RECORDS FOR PROCESSING:

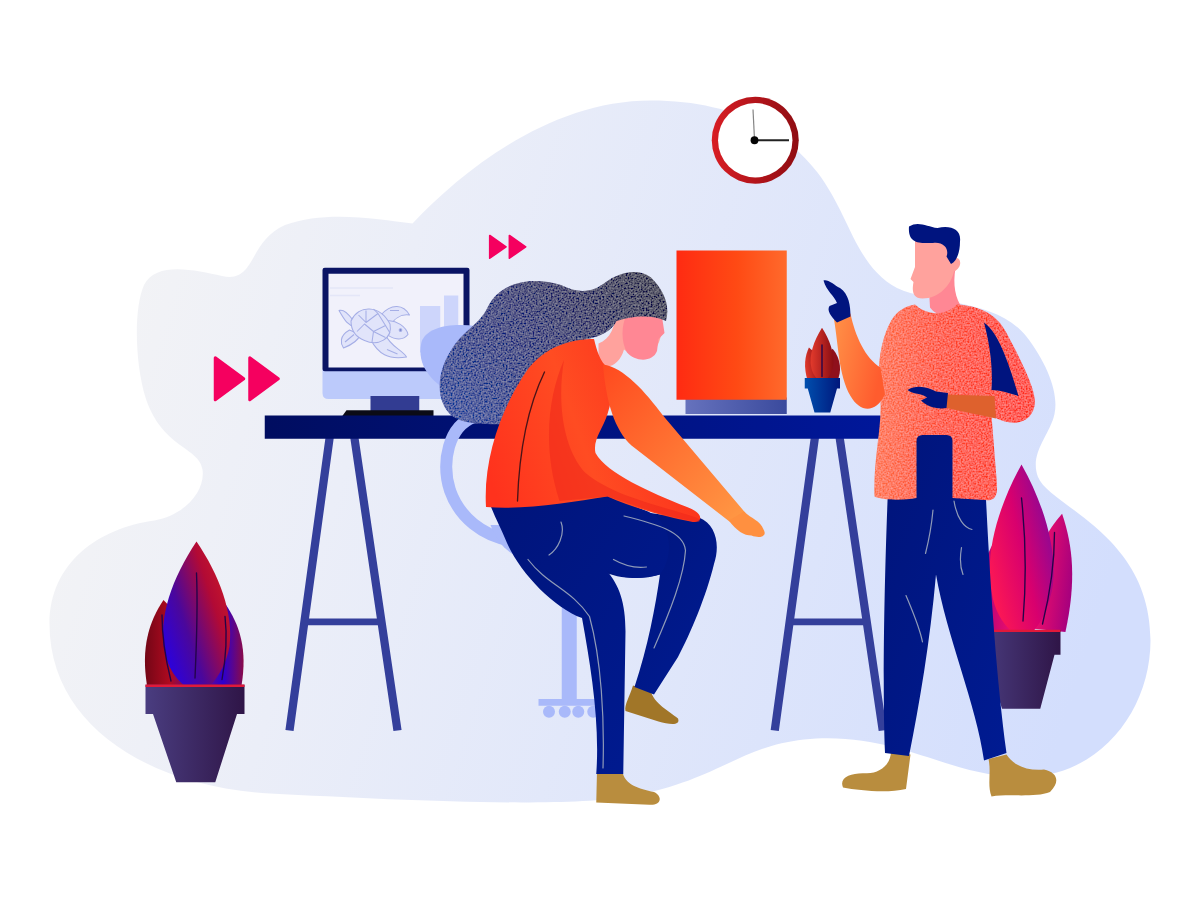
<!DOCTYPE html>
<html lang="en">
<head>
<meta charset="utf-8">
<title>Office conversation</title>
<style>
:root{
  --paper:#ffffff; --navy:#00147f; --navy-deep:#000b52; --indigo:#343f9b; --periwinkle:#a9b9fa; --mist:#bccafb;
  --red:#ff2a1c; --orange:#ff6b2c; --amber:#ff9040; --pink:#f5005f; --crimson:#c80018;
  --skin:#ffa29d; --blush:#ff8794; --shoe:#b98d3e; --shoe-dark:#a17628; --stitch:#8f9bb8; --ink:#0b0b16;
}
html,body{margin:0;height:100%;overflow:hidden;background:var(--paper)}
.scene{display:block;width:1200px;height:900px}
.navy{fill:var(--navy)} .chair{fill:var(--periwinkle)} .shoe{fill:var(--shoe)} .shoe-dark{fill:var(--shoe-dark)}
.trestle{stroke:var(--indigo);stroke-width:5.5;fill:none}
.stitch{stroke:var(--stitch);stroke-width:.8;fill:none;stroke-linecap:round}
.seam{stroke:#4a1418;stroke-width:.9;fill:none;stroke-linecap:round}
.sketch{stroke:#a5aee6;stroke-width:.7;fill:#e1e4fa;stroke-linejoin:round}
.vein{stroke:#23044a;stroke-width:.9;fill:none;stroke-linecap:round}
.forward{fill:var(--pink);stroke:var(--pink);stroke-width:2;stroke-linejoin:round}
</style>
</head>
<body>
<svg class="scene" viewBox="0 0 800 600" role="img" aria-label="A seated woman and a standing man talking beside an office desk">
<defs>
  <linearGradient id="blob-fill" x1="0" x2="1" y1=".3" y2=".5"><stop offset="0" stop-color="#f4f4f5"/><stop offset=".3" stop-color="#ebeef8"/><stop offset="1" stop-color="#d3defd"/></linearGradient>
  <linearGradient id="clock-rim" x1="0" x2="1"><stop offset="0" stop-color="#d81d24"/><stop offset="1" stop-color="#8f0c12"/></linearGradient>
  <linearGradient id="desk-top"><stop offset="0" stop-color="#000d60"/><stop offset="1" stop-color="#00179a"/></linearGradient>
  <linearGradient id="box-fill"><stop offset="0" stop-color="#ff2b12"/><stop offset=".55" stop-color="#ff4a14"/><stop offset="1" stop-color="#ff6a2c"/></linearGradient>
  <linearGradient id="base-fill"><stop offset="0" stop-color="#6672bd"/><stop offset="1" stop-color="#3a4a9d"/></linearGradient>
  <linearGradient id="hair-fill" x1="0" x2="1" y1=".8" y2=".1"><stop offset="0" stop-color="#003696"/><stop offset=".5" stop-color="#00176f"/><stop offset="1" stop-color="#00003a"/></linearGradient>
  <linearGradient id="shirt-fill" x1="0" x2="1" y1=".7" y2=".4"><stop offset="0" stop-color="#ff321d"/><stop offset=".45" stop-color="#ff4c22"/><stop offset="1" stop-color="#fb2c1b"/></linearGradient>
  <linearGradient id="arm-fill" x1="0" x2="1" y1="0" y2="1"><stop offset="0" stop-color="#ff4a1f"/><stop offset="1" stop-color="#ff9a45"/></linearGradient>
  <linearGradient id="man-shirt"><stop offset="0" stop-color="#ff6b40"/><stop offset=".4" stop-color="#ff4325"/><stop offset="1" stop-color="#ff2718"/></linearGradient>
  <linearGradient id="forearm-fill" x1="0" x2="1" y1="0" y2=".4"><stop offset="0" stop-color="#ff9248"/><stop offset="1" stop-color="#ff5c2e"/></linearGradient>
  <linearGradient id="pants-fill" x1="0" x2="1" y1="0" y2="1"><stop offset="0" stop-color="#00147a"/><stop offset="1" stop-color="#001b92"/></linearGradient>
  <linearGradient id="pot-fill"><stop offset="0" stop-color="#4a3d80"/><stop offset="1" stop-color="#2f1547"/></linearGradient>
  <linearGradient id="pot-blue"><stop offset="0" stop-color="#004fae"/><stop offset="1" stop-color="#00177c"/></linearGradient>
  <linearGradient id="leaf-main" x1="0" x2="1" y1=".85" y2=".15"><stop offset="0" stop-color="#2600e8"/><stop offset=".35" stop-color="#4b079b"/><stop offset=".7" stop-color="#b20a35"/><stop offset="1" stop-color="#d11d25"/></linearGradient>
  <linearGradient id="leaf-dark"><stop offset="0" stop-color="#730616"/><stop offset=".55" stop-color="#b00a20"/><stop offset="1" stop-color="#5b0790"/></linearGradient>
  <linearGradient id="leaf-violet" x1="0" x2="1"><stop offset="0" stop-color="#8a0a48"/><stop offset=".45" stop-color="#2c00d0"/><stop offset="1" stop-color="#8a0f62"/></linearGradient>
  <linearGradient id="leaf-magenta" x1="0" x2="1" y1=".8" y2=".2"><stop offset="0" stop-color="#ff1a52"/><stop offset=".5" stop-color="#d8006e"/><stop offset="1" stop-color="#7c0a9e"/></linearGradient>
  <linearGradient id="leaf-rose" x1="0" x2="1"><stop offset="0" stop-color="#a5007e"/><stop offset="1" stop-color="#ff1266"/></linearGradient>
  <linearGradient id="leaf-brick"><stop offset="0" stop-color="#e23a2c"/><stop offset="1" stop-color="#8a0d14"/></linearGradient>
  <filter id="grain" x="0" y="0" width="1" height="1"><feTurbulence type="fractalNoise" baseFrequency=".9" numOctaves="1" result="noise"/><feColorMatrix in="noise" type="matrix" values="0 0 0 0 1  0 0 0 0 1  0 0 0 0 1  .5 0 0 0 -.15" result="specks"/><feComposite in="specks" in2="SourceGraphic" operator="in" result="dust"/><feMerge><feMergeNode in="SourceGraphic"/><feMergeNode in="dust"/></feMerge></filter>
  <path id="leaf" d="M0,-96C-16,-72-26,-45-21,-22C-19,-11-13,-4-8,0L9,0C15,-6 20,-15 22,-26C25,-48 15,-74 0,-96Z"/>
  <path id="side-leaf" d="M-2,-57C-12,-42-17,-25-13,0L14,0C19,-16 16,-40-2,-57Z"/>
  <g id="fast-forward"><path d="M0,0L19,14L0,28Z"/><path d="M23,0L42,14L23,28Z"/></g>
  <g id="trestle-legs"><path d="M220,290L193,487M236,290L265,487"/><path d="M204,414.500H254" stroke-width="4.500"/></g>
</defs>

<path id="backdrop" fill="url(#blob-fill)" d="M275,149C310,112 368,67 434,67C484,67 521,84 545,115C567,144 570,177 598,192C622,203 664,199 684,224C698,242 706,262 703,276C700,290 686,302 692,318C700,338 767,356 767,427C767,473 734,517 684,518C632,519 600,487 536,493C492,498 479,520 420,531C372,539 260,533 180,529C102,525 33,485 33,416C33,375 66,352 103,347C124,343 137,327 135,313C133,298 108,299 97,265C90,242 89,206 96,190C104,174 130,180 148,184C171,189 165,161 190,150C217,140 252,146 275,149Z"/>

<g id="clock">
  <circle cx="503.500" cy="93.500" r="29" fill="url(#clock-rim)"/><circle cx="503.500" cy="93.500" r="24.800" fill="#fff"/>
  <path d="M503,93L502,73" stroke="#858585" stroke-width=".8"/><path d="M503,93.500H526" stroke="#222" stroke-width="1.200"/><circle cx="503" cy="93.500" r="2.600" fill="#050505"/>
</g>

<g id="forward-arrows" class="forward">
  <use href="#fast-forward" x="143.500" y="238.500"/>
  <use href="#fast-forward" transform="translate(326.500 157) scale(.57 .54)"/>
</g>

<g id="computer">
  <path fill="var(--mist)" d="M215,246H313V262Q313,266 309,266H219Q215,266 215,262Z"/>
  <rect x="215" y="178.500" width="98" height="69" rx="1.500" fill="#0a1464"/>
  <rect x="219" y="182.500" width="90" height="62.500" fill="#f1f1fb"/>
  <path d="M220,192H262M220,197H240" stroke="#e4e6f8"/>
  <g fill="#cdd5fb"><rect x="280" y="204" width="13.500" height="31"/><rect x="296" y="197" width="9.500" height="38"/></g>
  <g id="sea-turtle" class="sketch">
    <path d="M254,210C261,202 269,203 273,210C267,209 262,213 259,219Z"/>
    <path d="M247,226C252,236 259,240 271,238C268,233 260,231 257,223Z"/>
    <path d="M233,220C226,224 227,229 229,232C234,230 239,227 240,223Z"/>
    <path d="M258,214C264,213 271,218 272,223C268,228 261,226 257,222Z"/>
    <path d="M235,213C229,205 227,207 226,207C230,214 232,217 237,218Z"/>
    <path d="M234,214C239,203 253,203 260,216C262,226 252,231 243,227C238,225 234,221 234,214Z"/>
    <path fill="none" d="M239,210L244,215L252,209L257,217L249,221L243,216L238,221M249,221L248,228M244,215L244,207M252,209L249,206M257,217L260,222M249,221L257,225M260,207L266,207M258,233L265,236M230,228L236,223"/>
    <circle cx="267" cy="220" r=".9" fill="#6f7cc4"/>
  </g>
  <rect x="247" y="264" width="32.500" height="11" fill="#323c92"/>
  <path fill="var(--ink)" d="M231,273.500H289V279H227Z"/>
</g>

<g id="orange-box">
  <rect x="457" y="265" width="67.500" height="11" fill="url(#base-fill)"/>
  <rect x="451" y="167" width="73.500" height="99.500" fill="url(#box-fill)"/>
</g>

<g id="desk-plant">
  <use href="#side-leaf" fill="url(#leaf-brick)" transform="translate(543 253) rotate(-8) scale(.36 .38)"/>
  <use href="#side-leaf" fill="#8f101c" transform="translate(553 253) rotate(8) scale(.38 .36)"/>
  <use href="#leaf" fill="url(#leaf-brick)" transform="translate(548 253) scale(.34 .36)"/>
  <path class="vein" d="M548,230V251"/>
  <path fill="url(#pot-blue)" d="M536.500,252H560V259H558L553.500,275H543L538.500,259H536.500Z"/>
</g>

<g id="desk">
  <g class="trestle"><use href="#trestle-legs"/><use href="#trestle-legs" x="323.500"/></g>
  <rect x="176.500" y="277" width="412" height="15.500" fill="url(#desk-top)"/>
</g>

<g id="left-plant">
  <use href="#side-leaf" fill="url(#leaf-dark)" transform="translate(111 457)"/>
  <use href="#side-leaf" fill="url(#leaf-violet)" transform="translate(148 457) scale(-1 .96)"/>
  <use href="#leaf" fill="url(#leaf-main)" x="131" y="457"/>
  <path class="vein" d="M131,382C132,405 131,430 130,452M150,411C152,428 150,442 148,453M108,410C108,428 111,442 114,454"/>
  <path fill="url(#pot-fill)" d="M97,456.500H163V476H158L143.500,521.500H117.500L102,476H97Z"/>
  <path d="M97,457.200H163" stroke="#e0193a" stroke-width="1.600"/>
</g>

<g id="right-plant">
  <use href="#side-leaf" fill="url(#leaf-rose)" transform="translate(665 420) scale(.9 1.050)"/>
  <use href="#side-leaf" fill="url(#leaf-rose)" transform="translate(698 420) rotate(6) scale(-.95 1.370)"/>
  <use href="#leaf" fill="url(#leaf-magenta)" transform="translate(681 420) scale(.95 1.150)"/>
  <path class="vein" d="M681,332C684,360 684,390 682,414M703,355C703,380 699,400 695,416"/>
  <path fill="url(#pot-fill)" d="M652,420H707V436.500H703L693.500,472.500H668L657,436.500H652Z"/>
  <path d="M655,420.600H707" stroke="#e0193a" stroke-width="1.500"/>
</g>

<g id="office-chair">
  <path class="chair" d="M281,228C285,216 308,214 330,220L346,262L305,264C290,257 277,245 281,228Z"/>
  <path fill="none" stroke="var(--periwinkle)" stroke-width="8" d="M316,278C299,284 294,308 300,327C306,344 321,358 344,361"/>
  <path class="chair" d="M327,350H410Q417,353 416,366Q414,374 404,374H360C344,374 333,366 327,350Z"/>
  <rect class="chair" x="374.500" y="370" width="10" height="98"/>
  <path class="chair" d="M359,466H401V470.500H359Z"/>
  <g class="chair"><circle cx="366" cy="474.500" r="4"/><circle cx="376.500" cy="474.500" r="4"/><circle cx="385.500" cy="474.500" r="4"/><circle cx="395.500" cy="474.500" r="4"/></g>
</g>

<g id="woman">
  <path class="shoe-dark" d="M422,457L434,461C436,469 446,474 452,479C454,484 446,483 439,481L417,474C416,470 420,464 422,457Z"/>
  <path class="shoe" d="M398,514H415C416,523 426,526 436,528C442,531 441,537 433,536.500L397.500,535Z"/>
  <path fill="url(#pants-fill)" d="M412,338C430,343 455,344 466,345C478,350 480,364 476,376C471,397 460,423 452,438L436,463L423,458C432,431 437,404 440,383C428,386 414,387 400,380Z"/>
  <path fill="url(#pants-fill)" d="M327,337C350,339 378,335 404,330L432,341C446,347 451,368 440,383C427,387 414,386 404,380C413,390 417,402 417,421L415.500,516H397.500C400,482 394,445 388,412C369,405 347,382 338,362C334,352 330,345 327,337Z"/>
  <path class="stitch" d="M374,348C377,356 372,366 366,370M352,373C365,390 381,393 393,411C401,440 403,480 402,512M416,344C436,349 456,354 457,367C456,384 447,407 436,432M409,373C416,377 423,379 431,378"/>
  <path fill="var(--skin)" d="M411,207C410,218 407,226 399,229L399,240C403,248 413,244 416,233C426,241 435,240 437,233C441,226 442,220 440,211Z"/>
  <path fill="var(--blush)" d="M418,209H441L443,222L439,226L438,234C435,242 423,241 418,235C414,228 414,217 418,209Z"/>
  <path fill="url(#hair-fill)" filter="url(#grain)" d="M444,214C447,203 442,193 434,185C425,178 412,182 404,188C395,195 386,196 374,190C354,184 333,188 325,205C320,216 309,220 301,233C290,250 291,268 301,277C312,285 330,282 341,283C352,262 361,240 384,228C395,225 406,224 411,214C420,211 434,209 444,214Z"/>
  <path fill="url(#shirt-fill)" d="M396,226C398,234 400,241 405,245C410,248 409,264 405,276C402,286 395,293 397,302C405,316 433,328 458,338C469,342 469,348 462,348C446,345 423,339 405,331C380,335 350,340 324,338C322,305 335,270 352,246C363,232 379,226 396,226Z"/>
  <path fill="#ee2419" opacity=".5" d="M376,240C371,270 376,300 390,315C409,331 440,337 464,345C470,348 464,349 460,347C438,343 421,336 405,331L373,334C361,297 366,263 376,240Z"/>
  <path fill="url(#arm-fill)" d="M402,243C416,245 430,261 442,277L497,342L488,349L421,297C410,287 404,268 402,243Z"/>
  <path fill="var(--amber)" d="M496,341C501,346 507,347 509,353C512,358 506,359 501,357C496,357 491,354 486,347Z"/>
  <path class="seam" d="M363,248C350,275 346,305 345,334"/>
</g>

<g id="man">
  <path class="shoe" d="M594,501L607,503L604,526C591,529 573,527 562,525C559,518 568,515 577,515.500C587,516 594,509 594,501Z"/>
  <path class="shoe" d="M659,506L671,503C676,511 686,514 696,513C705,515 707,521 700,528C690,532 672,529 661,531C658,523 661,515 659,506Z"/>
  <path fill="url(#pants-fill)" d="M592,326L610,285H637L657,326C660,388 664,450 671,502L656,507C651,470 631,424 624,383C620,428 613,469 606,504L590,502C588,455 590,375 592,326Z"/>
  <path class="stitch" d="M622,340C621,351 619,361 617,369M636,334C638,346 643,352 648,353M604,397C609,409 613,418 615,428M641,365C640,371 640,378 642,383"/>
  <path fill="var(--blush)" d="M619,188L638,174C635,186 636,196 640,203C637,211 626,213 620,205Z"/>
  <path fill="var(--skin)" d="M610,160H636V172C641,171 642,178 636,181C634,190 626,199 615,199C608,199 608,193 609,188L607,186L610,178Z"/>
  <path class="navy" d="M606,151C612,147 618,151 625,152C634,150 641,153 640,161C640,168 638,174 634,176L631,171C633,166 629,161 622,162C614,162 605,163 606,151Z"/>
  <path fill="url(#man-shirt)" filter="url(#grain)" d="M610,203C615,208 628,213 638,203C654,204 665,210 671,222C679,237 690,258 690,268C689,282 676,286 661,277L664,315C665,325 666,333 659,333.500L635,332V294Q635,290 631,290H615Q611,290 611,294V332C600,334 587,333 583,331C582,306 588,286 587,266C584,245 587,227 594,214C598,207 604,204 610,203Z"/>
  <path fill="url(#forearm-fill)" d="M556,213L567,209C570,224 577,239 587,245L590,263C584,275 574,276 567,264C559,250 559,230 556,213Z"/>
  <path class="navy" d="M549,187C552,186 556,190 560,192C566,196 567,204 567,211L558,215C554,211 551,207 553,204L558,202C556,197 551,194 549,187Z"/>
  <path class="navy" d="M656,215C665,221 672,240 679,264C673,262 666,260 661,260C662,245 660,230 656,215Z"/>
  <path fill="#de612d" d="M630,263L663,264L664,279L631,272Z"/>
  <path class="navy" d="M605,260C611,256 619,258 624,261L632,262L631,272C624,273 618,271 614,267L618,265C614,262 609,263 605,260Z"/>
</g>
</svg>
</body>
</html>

WHAT THE TASK ASKS: Everything above from the line containing "227,229 229,232C234,230 239,227" down to the line containing "131,430 130,452M150,411C152,428 150,442" should be copied exactly, both end lines included, and nothing else.

REPLY:
    <path d="M233,220C226,224 227,229 229,232C234,230 239,227 240,223Z"/>
    <path d="M258,214C264,213 271,218 272,223C268,228 261,226 257,222Z"/>
    <path d="M235,213C229,205 227,207 226,207C230,214 232,217 237,218Z"/>
    <path d="M234,214C239,203 253,203 260,216C262,226 252,231 243,227C238,225 234,221 234,214Z"/>
    <path fill="none" d="M239,210L244,215L252,209L257,217L249,221L243,216L238,221M249,221L248,228M244,215L244,207M252,209L249,206M257,217L260,222M249,221L257,225M260,207L266,207M258,233L265,236M230,228L236,223"/>
    <circle cx="267" cy="220" r=".9" fill="#6f7cc4"/>
  </g>
  <rect x="247" y="264" width="32.500" height="11" fill="#323c92"/>
  <path fill="var(--ink)" d="M231,273.500H289V279H227Z"/>
</g>

<g id="orange-box">
  <rect x="457" y="265" width="67.500" height="11" fill="url(#base-fill)"/>
  <rect x="451" y="167" width="73.500" height="99.500" fill="url(#box-fill)"/>
</g>

<g id="desk-plant">
  <use href="#side-leaf" fill="url(#leaf-brick)" transform="translate(543 253) rotate(-8) scale(.36 .38)"/>
  <use href="#side-leaf" fill="#8f101c" transform="translate(553 253) rotate(8) scale(.38 .36)"/>
  <use href="#leaf" fill="url(#leaf-brick)" transform="translate(548 253) scale(.34 .36)"/>
  <path class="vein" d="M548,230V251"/>
  <path fill="url(#pot-blue)" d="M536.500,252H560V259H558L553.500,275H543L538.500,259H536.500Z"/>
</g>

<g id="desk">
  <g class="trestle"><use href="#trestle-legs"/><use href="#trestle-legs" x="323.500"/></g>
  <rect x="176.500" y="277" width="412" height="15.500" fill="url(#desk-top)"/>
</g>

<g id="left-plant">
  <use href="#side-leaf" fill="url(#leaf-dark)" transform="translate(111 457)"/>
  <use href="#side-leaf" fill="url(#leaf-violet)" transform="translate(148 457) scale(-1 .96)"/>
  <use href="#leaf" fill="url(#leaf-main)" x="131" y="457"/>
  <path class="vein" d="M131,382C132,405 131,430 130,452M150,411C152,428 150,442 148,453M108,410C108,428 111,442 114,454"/>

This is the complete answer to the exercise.